The 5,000 and 10,000 meters appeal primarily to traditionalists who gravitate to a slower pace of life generally–depending on culture, background, and often just age. With participation in marathons and half marathons dropping steadily, it has become apparent that many who joined the half-marathon surge several years ago have wearied of the time and energy required to keep long-distance-fit. They’ve consigned their half marathon to their bucket list—one and done. The satisfaction that comes from striding rhythmically along at one’s aerobic red line for mile after mile is enjoyed by only a few—a group to which you the reader probably belong—and it is only those few who can really appreciate what it takes to compete in a six-mile-long race.

Are we a fading breed? The organizers of the Diamond League seem to think so.

Olympics Reputation Sinks, Part II: Injustice in Host Cities

Is one Olympic host city the answer to the downsides of host city bidding?

The Olympics–who needs them? Chicago, Boston, and the state of Colorado said no thanks, as well as Hamburg and Budapest in Europe. Opposition to Paris 2024 and Los Angeles 2028 continue to raise questions about the overall benefit of the Games to host cities, when economic growth for private profit  is pitted against the socioeconomic good of the public at large.

For starters, the economic argument has long been controversial in itself.  In a paper in The Sport Journal, the authors concluded that “The Benefits of Bidding and Hosting the Olympic Games Are Difficult to Justify Due to the Overall Costs” (see Analysis of costs of hosting Olympics). Andrew Zimbalist’s 2015 book, Circus Maximus: The Economic Gamble Behind Hosting the Olympics and the World Cup, identified the 1970s as the turning point when the payoff for gambling on Olympic hosting began to drop below break-even. Zimbalist, a sports economist, used four case studies–Barcelona, Sochi, Rio, and London–to support his thesis that the costs of modern Olympic extravaganzas outrun tangible economic benefits in most cities.  Los Angeles’s success in 1984 owed in part to the use of existing infrastructure rather than having to build all new facilities.

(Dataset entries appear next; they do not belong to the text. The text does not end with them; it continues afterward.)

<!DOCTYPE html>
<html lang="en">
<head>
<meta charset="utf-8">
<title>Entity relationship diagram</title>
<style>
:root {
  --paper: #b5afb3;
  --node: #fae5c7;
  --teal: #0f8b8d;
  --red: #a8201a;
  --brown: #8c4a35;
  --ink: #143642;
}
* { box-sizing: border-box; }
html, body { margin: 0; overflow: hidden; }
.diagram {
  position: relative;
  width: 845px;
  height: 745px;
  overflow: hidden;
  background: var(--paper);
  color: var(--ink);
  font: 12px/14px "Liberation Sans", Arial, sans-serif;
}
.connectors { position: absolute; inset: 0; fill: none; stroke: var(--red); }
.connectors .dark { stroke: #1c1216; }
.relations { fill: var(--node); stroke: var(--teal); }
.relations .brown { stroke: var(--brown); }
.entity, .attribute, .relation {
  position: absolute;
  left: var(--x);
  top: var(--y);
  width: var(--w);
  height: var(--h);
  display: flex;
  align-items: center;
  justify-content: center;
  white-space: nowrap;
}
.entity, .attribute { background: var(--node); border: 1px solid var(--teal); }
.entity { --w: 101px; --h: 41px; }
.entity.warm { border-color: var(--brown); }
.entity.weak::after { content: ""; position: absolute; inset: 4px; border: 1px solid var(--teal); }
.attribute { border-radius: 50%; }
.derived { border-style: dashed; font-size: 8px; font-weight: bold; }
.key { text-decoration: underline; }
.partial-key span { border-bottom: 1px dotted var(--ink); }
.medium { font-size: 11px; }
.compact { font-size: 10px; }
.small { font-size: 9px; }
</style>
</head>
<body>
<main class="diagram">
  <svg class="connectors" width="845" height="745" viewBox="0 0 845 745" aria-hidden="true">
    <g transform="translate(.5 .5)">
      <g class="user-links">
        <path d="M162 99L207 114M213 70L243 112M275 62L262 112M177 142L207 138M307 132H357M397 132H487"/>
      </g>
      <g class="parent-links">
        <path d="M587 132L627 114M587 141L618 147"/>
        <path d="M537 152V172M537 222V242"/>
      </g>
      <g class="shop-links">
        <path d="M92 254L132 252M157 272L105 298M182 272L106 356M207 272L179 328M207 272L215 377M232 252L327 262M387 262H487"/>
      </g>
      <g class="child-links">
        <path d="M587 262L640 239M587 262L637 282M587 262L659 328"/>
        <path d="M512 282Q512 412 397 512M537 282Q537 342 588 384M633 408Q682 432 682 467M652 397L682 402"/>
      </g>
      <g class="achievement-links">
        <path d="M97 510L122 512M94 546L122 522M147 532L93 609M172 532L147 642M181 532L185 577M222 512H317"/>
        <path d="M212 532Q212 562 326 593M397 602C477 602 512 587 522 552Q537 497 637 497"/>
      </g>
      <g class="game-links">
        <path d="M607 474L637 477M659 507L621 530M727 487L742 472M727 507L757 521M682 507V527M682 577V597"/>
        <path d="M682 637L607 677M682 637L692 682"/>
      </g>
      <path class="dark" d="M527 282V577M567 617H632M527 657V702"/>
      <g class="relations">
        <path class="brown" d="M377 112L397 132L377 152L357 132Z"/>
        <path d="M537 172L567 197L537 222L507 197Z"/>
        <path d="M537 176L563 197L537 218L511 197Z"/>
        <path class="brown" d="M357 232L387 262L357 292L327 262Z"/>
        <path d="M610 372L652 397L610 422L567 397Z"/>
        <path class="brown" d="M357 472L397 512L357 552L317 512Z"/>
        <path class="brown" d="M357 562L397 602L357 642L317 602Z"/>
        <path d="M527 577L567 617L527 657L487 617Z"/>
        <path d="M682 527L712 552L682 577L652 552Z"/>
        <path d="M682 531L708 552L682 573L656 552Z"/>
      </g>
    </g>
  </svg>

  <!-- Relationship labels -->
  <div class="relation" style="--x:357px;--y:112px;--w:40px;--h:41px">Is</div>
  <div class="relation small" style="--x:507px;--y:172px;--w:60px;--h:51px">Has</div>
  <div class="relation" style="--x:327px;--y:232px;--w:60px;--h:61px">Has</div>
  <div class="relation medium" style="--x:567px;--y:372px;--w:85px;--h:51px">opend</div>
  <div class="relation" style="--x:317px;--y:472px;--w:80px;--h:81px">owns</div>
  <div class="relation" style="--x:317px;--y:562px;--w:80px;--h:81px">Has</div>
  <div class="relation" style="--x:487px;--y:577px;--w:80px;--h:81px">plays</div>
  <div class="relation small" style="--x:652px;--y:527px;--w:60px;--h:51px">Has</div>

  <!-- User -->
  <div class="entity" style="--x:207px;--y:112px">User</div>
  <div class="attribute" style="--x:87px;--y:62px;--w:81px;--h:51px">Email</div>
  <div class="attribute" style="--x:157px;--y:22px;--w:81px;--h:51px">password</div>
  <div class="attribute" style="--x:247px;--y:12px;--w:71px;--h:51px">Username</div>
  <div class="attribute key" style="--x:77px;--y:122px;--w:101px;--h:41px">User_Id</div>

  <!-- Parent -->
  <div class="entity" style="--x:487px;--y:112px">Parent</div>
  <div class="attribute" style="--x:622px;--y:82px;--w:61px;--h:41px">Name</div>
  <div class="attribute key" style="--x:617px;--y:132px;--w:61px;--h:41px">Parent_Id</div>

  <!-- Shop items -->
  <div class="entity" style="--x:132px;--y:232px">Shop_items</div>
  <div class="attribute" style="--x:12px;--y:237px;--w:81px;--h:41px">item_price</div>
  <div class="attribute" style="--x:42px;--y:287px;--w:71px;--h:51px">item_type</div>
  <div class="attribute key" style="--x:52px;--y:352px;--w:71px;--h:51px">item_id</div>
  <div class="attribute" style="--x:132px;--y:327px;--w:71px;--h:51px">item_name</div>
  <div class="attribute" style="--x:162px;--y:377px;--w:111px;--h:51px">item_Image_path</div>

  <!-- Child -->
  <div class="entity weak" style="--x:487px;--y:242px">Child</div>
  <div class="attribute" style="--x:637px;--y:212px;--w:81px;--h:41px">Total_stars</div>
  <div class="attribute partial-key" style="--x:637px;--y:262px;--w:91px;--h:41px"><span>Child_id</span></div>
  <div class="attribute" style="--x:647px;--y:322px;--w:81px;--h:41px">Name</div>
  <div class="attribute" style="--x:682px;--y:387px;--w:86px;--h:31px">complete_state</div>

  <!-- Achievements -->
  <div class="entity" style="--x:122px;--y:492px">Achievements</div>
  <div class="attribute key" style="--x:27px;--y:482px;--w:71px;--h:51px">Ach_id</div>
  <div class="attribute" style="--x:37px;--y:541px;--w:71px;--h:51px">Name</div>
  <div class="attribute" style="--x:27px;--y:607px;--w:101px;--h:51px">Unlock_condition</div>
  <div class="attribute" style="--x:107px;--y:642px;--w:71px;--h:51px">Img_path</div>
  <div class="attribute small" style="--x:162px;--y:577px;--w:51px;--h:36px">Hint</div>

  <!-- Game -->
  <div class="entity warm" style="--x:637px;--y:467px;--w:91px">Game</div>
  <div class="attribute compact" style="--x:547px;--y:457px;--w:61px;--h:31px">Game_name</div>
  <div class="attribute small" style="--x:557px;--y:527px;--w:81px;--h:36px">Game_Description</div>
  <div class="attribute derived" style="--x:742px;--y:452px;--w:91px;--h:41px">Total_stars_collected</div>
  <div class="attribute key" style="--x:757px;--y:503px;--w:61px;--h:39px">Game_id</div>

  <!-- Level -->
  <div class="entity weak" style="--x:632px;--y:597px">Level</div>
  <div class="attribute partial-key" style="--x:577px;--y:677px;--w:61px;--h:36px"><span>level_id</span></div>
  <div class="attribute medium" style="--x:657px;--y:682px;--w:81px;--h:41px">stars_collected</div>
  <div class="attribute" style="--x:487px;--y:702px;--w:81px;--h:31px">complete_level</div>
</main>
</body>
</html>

An article from the Council on Foreign Relations has a revealing graph illustrating the discrepancies between projected and final costs in eleven cities from 1996 through 2016. In most cases the final cost more than doubled the original estimate. So-called white elephants such as Beijing’s “Bird’s Nest” stadium incur maintenance costs that linger long after the initial construction – the “Bird’s Nest” costs $10 million a year to maintain and sits mostly unused. See Council on Foreign Relations addresses costs of Olympic Games.

Continue reading “Olympics Reputation Sinks, Part II: Injustice in Host Cities”

Olympics Reputation Sinks, Part I: Russian Doping Scandal

Laxity on the part of the International Olympic Committee (IOC) and the World Anti-Doping Agency (WADA) toward performance-enhancing drugs is nowhere better illustrated than in the case of state-sponsored doping by Russia. It’s a long and twisted tale going back decades, but the McLaren Report, issued in 2016, made glaringly clear the massive doping of Russian athletes in many sports, particularly at the 2014 winter Olympics in Sochi, Russia.

Last September, WADA lifted the suspension of the Russian national team, in a good-faith gesture intended to get cooperation from the Russian Anti-Doping Agency (RUSADA) to submit data and samples for WADA’s inspection. At this moment in mid-February 2019, the suspension remains lifted, despite:

  • RUSADA’s failure to provide data and samples by the December 31st date stipulated by WADA as being in compliance;
  • Now that, as of mid-January, the data and samples are finally in WADA’s possession, they have not yet been authenticated, a task expected to take months;
  • Russia has not admitted to state-sponsored doping, one of the conditions originally called for in order to put RUSADA in compliance and reinstate Russian athletes as part of a national team.

What part does the IOC play in this? Continue reading “Olympics Reputation Sinks, Part I: Russian Doping Scandal”